▶ **What you should do**
Give the listing again, word for word.

[Task data Boundary: Start]

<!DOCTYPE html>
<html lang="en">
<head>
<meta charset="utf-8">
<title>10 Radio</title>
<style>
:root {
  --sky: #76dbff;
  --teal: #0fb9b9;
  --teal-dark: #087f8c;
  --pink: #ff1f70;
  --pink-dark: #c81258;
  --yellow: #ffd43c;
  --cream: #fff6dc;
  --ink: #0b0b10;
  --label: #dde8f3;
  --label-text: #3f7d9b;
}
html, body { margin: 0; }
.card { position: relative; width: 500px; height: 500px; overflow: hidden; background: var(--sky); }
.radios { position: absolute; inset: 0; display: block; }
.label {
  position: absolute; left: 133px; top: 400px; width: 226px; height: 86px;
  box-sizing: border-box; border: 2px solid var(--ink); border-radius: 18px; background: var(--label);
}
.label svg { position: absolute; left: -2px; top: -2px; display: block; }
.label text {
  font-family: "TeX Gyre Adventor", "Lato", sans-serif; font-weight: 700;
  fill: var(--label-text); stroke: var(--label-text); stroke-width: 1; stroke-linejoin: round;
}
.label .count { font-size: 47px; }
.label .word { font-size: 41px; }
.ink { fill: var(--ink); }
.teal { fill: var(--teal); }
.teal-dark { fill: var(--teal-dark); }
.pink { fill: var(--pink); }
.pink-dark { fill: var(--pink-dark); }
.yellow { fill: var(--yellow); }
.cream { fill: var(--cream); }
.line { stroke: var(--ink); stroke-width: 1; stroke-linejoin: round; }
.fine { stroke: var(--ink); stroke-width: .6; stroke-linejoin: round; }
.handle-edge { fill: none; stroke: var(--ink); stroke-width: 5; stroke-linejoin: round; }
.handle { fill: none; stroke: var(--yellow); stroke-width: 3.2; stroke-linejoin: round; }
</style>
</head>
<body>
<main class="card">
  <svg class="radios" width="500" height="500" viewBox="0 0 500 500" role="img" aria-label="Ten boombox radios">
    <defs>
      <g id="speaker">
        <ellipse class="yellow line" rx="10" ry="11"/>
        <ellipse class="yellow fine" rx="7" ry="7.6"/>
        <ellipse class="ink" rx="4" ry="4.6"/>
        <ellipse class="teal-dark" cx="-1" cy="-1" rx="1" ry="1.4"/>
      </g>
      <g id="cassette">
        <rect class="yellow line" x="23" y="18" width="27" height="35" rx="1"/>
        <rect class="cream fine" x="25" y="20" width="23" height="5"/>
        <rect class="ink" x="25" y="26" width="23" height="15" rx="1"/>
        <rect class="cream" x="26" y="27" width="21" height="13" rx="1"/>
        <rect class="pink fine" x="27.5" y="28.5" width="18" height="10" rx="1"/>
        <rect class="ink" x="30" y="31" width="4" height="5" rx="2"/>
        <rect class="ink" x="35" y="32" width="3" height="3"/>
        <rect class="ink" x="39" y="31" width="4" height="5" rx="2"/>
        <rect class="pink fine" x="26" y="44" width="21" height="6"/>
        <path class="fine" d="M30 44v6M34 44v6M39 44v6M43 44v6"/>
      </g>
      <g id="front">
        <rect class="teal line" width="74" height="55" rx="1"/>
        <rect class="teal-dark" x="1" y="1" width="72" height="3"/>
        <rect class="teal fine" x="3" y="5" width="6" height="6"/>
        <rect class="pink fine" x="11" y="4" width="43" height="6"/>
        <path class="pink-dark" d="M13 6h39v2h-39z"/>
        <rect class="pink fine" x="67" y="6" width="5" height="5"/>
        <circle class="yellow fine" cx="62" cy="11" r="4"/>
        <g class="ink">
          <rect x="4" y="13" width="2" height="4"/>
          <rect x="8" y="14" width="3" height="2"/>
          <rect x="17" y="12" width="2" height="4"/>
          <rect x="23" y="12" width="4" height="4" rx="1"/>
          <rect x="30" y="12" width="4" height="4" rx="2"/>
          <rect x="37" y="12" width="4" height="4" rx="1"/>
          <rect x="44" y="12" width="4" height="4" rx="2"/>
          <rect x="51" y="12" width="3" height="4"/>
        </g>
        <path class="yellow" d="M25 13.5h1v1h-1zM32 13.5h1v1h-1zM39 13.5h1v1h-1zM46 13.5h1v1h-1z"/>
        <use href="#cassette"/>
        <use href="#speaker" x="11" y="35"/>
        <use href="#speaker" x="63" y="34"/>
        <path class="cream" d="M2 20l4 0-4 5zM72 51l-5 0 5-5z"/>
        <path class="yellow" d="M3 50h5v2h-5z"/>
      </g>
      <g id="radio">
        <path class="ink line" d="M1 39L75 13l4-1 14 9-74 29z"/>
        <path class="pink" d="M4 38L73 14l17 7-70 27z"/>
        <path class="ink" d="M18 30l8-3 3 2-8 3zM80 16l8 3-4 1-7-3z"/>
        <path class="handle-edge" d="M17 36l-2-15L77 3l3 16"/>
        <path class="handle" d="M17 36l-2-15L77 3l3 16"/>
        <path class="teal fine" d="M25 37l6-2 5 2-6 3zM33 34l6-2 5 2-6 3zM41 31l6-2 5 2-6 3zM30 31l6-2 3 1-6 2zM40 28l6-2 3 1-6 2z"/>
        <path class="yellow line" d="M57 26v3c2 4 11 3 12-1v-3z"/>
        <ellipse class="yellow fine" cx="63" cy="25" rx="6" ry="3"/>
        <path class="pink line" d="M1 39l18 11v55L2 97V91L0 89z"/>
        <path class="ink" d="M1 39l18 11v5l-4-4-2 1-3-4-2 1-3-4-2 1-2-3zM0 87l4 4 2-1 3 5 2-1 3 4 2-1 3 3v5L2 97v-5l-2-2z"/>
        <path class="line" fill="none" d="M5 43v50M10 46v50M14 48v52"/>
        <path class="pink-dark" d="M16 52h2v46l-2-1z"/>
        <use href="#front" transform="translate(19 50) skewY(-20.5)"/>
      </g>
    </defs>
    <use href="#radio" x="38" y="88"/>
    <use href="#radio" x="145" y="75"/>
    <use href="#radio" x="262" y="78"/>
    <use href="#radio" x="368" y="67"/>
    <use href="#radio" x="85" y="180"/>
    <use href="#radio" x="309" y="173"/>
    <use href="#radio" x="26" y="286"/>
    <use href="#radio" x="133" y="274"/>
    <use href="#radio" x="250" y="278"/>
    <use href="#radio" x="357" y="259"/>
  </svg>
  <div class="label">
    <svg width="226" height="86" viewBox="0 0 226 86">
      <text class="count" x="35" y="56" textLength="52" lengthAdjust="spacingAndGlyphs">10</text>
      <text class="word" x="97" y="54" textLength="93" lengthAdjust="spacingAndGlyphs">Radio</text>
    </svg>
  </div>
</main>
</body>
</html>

[Task data Boundary: End]

▶ **Output for this exercise**
<!DOCTYPE html>
<html lang="en">
<head>
<meta charset="utf-8">
<title>10 Radio</title>
<style>
:root {
  --sky: #76dbff;
  --teal: #0fb9b9;
  --teal-dark: #087f8c;
  --pink: #ff1f70;
  --pink-dark: #c81258;
  --yellow: #ffd43c;
  --cream: #fff6dc;
  --ink: #0b0b10;
  --label: #dde8f3;
  --label-text: #3f7d9b;
}
html, body { margin: 0; }
.card { position: relative; width: 500px; height: 500px; overflow: hidden; background: var(--sky); }
.radios { position: absolute; inset: 0; display: block; }
.label {
  position: absolute; left: 133px; top: 400px; width: 226px; height: 86px;
  box-sizing: border-box; border: 2px solid var(--ink); border-radius: 18px; background: var(--label);
}
.label svg { position: absolute; left: -2px; top: -2px; display: block; }
.label text {
  font-family: "TeX Gyre Adventor", "Lato", sans-serif; font-weight: 700;
  fill: var(--label-text); stroke: var(--label-text); stroke-width: 1; stroke-linejoin: round;
}
.label .count { font-size: 47px; }
.label .word { font-size: 41px; }
.ink { fill: var(--ink); }
.teal { fill: var(--teal); }
.teal-dark { fill: var(--teal-dark); }
.pink { fill: var(--pink); }
.pink-dark { fill: var(--pink-dark); }
.yellow { fill: var(--yellow); }
.cream { fill: var(--cream); }
.line { stroke: var(--ink); stroke-width: 1; stroke-linejoin: round; }
.fine { stroke: var(--ink); stroke-width: .6; stroke-linejoin: round; }
.handle-edge { fill: none; stroke: var(--ink); stroke-width: 5; stroke-linejoin: round; }
.handle { fill: none; stroke: var(--yellow); stroke-width: 3.2; stroke-linejoin: round; }
</style>
</head>
<body>
<main class="card">
  <svg class="radios" width="500" height="500" viewBox="0 0 500 500" role="img" aria-label="Ten boombox radios">
    <defs>
      <g id="speaker">
        <ellipse class="yellow line" rx="10" ry="11"/>
        <ellipse class="yellow fine" rx="7" ry="7.6"/>
        <ellipse class="ink" rx="4" ry="4.6"/>
        <ellipse class="teal-dark" cx="-1" cy="-1" rx="1" ry="1.4"/>
      </g>
      <g id="cassette">
        <rect class="yellow line" x="23" y="18" width="27" height="35" rx="1"/>
        <rect class="cream fine" x="25" y="20" width="23" height="5"/>
        <rect class="ink" x="25" y="26" width="23" height="15" rx="1"/>
        <rect class="cream" x="26" y="27" width="21" height="13" rx="1"/>
        <rect class="pink fine" x="27.5" y="28.5" width="18" height="10" rx="1"/>
        <rect class="ink" x="30" y="31" width="4" height="5" rx="2"/>
        <rect class="ink" x="35" y="32" width="3" height="3"/>
        <rect class="ink" x="39" y="31" width="4" height="5" rx="2"/>
        <rect class="pink fine" x="26" y="44" width="21" height="6"/>
        <path class="fine" d="M30 44v6M34 44v6M39 44v6M43 44v6"/>
      </g>
      <g id="front">
        <rect class="teal line" width="74" height="55" rx="1"/>
        <rect class="teal-dark" x="1" y="1" width="72" height="3"/>
        <rect class="teal fine" x="3" y="5" width="6" height="6"/>
        <rect class="pink fine" x="11" y="4" width="43" height="6"/>
        <path class="pink-dark" d="M13 6h39v2h-39z"/>
        <rect class="pink fine" x="67" y="6" width="5" height="5"/>
        <circle class="yellow fine" cx="62" cy="11" r="4"/>
        <g class="ink">
          <rect x="4" y="13" width="2" height="4"/>
          <rect x="8" y="14" width="3" height="2"/>
          <rect x="17" y="12" width="2" height="4"/>
          <rect x="23" y="12" width="4" height="4" rx="1"/>
          <rect x="30" y="12" width="4" height="4" rx="2"/>
          <rect x="37" y="12" width="4" height="4" rx="1"/>
          <rect x="44" y="12" width="4" height="4" rx="2"/>
          <rect x="51" y="12" width="3" height="4"/>
        </g>
        <path class="yellow" d="M25 13.5h1v1h-1zM32 13.5h1v1h-1zM39 13.5h1v1h-1zM46 13.5h1v1h-1z"/>
        <use href="#cassette"/>
        <use href="#speaker" x="11" y="35"/>
        <use href="#speaker" x="63" y="34"/>
        <path class="cream" d="M2 20l4 0-4 5zM72 51l-5 0 5-5z"/>
        <path class="yellow" d="M3 50h5v2h-5z"/>
      </g>
      <g id="radio">
        <path class="ink line" d="M1 39L75 13l4-1 14 9-74 29z"/>
        <path class="pink" d="M4 38L73 14l17 7-70 27z"/>
        <path class="ink" d="M18 30l8-3 3 2-8 3zM80 16l8 3-4 1-7-3z"/>
        <path class="handle-edge" d="M17 36l-2-15L77 3l3 16"/>
        <path class="handle" d="M17 36l-2-15L77 3l3 16"/>
        <path class="teal fine" d="M25 37l6-2 5 2-6 3zM33 34l6-2 5 2-6 3zM41 31l6-2 5 2-6 3zM30 31l6-2 3 1-6 2zM40 28l6-2 3 1-6 2z"/>
        <path class="yellow line" d="M57 26v3c2 4 11 3 12-1v-3z"/>
        <ellipse class="yellow fine" cx="63" cy="25" rx="6" ry="3"/>
        <path class="pink line" d="M1 39l18 11v55L2 97V91L0 89z"/>
        <path class="ink" d="M1 39l18 11v5l-4-4-2 1-3-4-2 1-3-4-2 1-2-3zM0 87l4 4 2-1 3 5 2-1 3 4 2-1 3 3v5L2 97v-5l-2-2z"/>
        <path class="line" fill="none" d="M5 43v50M10 46v50M14 48v52"/>
        <path class="pink-dark" d="M16 52h2v46l-2-1z"/>
        <use href="#front" transform="translate(19 50) skewY(-20.5)"/>
      </g>
    </defs>
    <use href="#radio" x="38" y="88"/>
    <use href="#radio" x="145" y="75"/>
    <use href="#radio" x="262" y="78"/>
    <use href="#radio" x="368" y="67"/>
    <use href="#radio" x="85" y="180"/>
    <use href="#radio" x="309" y="173"/>
    <use href="#radio" x="26" y="286"/>
    <use href="#radio" x="133" y="274"/>
    <use href="#radio" x="250" y="278"/>
    <use href="#radio" x="357" y="259"/>
  </svg>
  <div class="label">
    <svg width="226" height="86" viewBox="0 0 226 86">
      <text class="count" x="35" y="56" textLength="52" lengthAdjust="spacingAndGlyphs">10</text>
      <text class="word" x="97" y="54" textLength="93" lengthAdjust="spacingAndGlyphs">Radio</text>
    </svg>
  </div>
</main>
</body>
</html>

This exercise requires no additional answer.